Red Hat Bugzilla – Bug 13635
Raid 5 config is causing kernel panic
Last modified: 2008-05-01 11:37:56 EDT
N440BX motherboard, 5 IBM 9.1Gb model DNES-309170 SCSI disk drives
connected to on-board Fast-wide SCSI interface, 1 PIII 550Mhz processor,
Red Hat 6.2 installed with kernel version 2.2.14-12 per Update/Errata on
Red Hat support page.
Raid 5 configured as follows (from /etc/raidtab)
Raid5 partition created as follows
./mke2fs -b4096 -R stride=16 -N1000000 -m1 /dev/md0
mount /dev/md0 /rdb0
Boot partition is on /dev/sdb1 ~ 10M
Primary partition on /dev/sdb2 ~ 1000M
Swap partition is on /dev/sdb3 ~ 128M
Problem occurs while running iozone v3_24 benchmark tool and now seems to
happen sooner with the upgrade to kernel version 2.2.14-12.
Error output follows.
[root@tisk01 bench]# ./iozone -s250m -r4 -f/rdb0/benchtest -i0 -i2 -a
Iozone: Performance Test of File I/O
Version $Revision: 3.24 $
Compiled for 32 bit mode.
Contributors:William Norcott, Don Capps, Isom Crawford, Kirby Collins
Al Slater, Scott Rhine, Mike Wisner, Ken Goss
Steve Landherr, Brad Smith.
Run began: Mon Jul 10 06:24:11 2000
File size set to 256000 KB
Record Size 4 KB
Time Resolution = 0.000001 seconds.
Processor cache size set to 1024 Kbytes.
Processor cache line size set to 32 bytes.
File stride size set to 17 * record size.
random bkwd record stride
KB reclen write rewrite read reread read
write read rewrite read fwrite frewrite fread freread
Message from syslogd@tisk01 at Mon Jul 10 06:24:31 2000 ...
tisk01 kernel: Kernel panic: VFS: LRU block list corrupted
I have tried a raid 0 configuration with the same equipment and get the same
kernel panic. This error seems to happen under high load and/or large files.
Running benchmark tests on smaller files 1-20 MB does not produce this error
On my web page (http://people.redhat.com/dledford) there is a memory test script
that will detect faulty RAM on a computer far better than any other test we've
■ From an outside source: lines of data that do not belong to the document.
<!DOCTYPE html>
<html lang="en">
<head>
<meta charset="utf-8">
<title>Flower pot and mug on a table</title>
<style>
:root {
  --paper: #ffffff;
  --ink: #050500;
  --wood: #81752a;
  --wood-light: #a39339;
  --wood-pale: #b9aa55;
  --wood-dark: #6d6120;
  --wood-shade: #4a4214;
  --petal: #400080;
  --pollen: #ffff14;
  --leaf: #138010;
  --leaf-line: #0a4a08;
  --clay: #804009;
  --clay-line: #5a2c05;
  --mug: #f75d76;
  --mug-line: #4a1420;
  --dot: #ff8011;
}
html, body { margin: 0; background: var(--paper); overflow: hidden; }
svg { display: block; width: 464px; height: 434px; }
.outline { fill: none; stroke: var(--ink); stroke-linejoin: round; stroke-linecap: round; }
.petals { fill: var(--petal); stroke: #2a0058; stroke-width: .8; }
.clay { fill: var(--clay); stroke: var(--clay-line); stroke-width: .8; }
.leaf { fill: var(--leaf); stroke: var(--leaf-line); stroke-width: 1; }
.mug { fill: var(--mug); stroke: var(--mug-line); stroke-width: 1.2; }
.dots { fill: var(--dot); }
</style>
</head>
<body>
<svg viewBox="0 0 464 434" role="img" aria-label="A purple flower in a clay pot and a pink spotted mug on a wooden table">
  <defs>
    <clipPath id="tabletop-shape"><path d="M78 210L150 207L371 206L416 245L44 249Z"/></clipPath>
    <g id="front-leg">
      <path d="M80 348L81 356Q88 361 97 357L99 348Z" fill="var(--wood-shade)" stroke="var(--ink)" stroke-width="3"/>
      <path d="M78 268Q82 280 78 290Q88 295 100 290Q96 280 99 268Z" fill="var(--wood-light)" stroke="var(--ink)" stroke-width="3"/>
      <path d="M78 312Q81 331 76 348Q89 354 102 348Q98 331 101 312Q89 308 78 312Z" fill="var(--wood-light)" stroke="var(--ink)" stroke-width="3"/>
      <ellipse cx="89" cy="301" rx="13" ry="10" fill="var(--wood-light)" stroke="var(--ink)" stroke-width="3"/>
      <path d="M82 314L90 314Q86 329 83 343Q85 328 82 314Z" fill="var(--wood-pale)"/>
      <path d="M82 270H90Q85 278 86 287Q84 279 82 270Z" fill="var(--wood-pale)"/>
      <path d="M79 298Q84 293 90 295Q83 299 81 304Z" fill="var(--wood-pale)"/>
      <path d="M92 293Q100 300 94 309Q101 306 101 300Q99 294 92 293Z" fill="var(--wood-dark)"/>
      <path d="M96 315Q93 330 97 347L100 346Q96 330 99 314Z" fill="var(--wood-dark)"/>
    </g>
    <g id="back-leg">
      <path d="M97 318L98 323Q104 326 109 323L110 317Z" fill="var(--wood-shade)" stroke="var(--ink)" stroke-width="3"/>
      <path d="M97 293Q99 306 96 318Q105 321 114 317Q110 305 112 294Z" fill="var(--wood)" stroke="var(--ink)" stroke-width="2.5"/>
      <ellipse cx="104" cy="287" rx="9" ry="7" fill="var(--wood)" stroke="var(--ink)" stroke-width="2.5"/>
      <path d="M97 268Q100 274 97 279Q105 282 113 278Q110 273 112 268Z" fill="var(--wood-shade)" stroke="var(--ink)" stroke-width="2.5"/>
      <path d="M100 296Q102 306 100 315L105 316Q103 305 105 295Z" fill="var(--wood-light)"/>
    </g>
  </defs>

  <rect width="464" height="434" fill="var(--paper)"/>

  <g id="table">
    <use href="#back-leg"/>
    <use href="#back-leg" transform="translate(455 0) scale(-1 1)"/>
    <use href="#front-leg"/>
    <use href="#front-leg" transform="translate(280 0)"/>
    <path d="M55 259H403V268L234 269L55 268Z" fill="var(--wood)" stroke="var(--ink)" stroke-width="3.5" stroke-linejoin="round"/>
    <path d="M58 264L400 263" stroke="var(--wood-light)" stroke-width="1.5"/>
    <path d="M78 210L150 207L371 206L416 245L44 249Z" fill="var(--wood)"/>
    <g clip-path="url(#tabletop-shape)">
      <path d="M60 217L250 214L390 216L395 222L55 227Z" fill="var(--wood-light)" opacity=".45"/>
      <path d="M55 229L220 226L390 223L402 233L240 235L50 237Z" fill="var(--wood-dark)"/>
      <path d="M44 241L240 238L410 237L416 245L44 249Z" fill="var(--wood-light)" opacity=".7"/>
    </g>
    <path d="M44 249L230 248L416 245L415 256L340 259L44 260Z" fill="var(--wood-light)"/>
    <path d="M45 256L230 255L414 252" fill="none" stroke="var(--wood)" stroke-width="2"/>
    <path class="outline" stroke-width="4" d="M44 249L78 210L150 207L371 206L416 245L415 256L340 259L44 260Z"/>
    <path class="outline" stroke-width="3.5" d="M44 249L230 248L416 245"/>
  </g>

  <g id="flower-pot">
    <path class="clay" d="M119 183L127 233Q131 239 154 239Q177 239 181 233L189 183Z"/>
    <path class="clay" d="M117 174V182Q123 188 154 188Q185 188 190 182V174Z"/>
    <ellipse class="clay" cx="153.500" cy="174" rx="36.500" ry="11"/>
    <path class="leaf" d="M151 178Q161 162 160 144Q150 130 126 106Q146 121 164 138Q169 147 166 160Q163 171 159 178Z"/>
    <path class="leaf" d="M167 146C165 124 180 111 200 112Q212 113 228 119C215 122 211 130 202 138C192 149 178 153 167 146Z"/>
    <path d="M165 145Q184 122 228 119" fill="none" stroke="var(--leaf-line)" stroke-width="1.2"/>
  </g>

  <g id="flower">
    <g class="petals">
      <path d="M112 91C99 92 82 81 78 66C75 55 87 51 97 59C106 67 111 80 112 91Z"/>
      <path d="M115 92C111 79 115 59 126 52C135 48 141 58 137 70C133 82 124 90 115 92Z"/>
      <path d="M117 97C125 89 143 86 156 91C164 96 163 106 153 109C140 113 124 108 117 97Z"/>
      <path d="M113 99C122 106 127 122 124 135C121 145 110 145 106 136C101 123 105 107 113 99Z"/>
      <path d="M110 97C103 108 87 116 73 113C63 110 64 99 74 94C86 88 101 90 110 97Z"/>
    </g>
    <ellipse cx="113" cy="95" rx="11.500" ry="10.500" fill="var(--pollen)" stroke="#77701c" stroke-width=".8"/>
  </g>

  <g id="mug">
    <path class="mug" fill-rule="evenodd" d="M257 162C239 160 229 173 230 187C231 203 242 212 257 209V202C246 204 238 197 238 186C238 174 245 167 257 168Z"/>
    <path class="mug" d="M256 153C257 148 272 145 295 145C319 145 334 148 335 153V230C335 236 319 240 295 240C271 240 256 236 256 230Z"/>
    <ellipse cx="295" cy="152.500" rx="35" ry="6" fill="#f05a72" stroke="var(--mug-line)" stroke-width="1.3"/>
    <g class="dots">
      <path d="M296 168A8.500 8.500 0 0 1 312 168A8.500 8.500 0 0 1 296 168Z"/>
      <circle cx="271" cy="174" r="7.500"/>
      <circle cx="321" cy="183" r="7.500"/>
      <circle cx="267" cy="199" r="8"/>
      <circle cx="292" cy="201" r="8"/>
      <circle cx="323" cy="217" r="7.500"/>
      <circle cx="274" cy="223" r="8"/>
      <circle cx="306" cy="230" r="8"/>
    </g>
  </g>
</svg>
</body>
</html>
found to date. Can you please try this on your machine. The description given
here, between the two different reports, more or less clears RAID5 (since one
machine is RAID5 and the other RAID0) and our experience has been that these
problems are almost always hardware related instead of RAID software related.
The fact that both of you say you have N440BX based machines also makes it sound
hardware related. You might want to check and see if ECC error correction is
enabled in the BIOS on your motherboard (if you have ECC RAM, you might not).
If you do have ECC RAM and ECC is enabled in the BIOS, then one of the best ways
to see if you have RAM related problems is to check the event log in the BIOS
and see if it reports any ECC errors.
I have looked more closely into this problem and it looks likt the SCSI chipset
on the N440BX board is not fully supported by RedHat 6.2. The SCSI controller
is a "Symbios Logic 53C876 Dual Channel Ultra (one wide, one narrow)" and is
listed as Tier 3 supported. Could this level of support be related to this
This isn't a problem with raid, but with poorly supported hardware.